*What you will do:* Please show every line from the entries that carries the word "class".

*Record excerpts:*

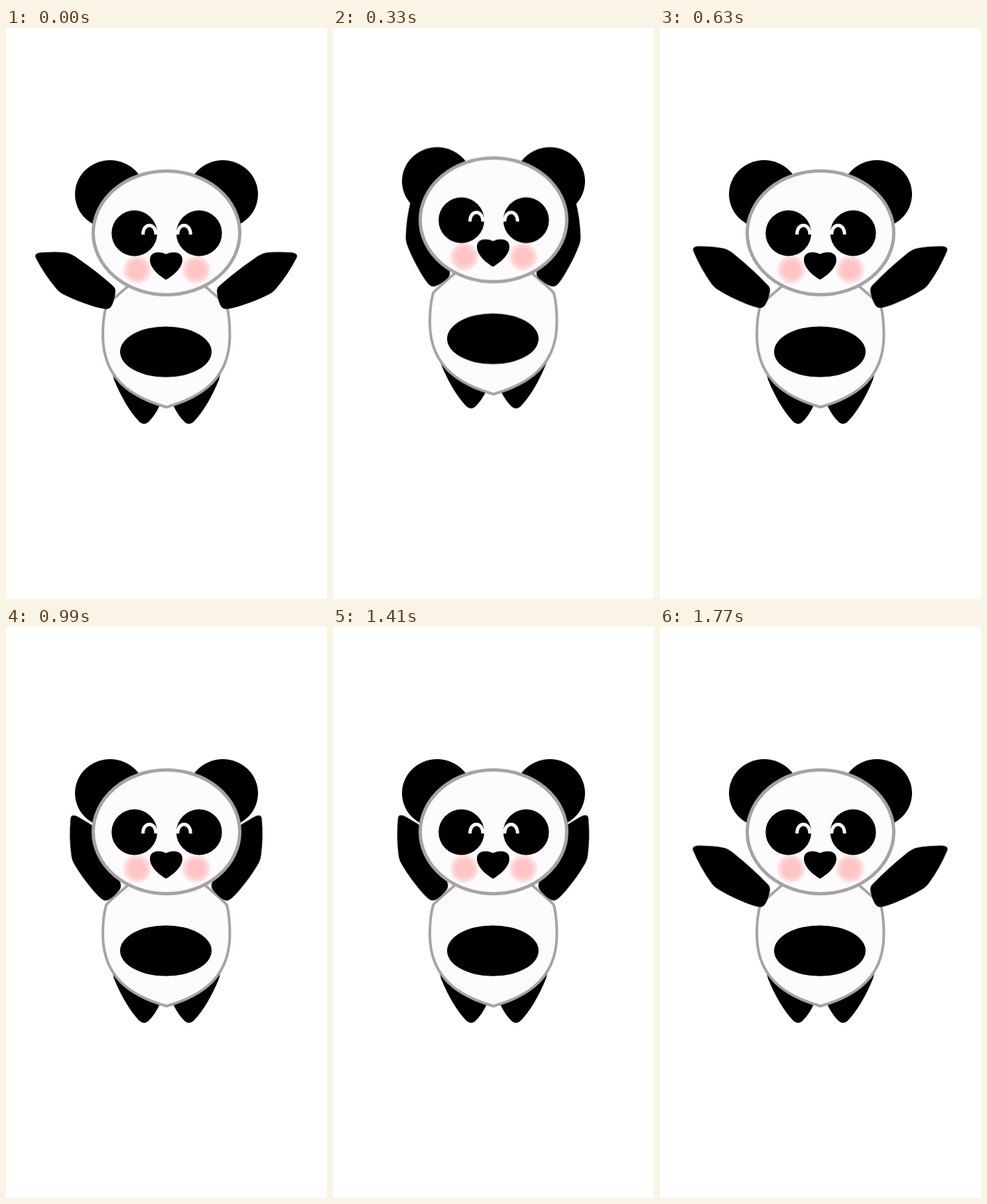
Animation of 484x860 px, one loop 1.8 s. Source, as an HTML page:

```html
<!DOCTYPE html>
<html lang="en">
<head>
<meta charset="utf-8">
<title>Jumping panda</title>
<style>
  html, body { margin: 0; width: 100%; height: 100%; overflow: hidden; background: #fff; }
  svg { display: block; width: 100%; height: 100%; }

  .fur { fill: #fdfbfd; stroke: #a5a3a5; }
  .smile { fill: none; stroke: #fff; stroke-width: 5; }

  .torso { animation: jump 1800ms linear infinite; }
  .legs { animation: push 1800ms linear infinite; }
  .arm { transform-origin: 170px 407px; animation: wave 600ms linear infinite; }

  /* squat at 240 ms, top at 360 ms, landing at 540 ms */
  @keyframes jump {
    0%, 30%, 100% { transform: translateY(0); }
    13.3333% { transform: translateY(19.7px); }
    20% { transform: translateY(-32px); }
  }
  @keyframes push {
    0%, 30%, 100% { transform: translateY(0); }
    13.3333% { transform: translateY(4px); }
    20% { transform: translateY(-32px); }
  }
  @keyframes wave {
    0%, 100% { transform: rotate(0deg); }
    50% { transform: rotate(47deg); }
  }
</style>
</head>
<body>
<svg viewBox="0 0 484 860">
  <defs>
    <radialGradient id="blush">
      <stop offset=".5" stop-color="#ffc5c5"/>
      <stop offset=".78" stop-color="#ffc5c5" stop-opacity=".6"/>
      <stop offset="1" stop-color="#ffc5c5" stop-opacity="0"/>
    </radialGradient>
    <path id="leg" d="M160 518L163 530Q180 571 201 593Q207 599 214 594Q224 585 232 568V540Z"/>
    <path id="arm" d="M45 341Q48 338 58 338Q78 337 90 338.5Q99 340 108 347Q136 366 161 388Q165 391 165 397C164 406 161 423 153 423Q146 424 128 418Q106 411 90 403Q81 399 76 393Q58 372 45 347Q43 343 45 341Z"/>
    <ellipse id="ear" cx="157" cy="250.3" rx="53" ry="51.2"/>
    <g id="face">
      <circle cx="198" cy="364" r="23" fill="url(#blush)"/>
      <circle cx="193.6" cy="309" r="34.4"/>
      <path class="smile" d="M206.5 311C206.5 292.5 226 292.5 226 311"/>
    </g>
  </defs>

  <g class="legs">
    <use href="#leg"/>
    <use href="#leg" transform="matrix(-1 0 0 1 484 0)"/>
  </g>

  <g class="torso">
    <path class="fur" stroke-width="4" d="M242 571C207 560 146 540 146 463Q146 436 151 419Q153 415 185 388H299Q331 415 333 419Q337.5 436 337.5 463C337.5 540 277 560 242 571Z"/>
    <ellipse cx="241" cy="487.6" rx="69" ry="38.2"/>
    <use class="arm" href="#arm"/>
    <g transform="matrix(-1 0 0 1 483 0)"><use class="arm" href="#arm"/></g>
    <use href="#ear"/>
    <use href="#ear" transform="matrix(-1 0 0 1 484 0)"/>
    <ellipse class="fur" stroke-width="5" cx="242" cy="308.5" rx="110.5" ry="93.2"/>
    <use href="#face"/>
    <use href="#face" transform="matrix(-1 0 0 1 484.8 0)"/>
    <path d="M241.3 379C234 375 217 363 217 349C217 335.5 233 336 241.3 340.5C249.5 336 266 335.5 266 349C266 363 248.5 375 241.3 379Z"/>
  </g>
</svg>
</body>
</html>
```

*Reply:*
      <path class="smile" d="M206.5 311C206.5 292.5 226 292.5 226 311"/>
  <g class="legs">
  <g class="torso">
    <path class="fur" stroke-width="4" d="M242 571C207 560 146 540 146 463Q146 436 151 419Q153 415 185 388H299Q331 415 333 419Q337.5 436 337.5 463C337.5 540 277 560 242 571Z"/>
    <use class="arm" href="#arm"/>
    <g transform="matrix(-1 0 0 1 483 0)"><use class="arm" href="#arm"/></g>
    <ellipse class="fur" stroke-width="5" cx="242" cy="308.5" rx="110.5" ry="93.2"/>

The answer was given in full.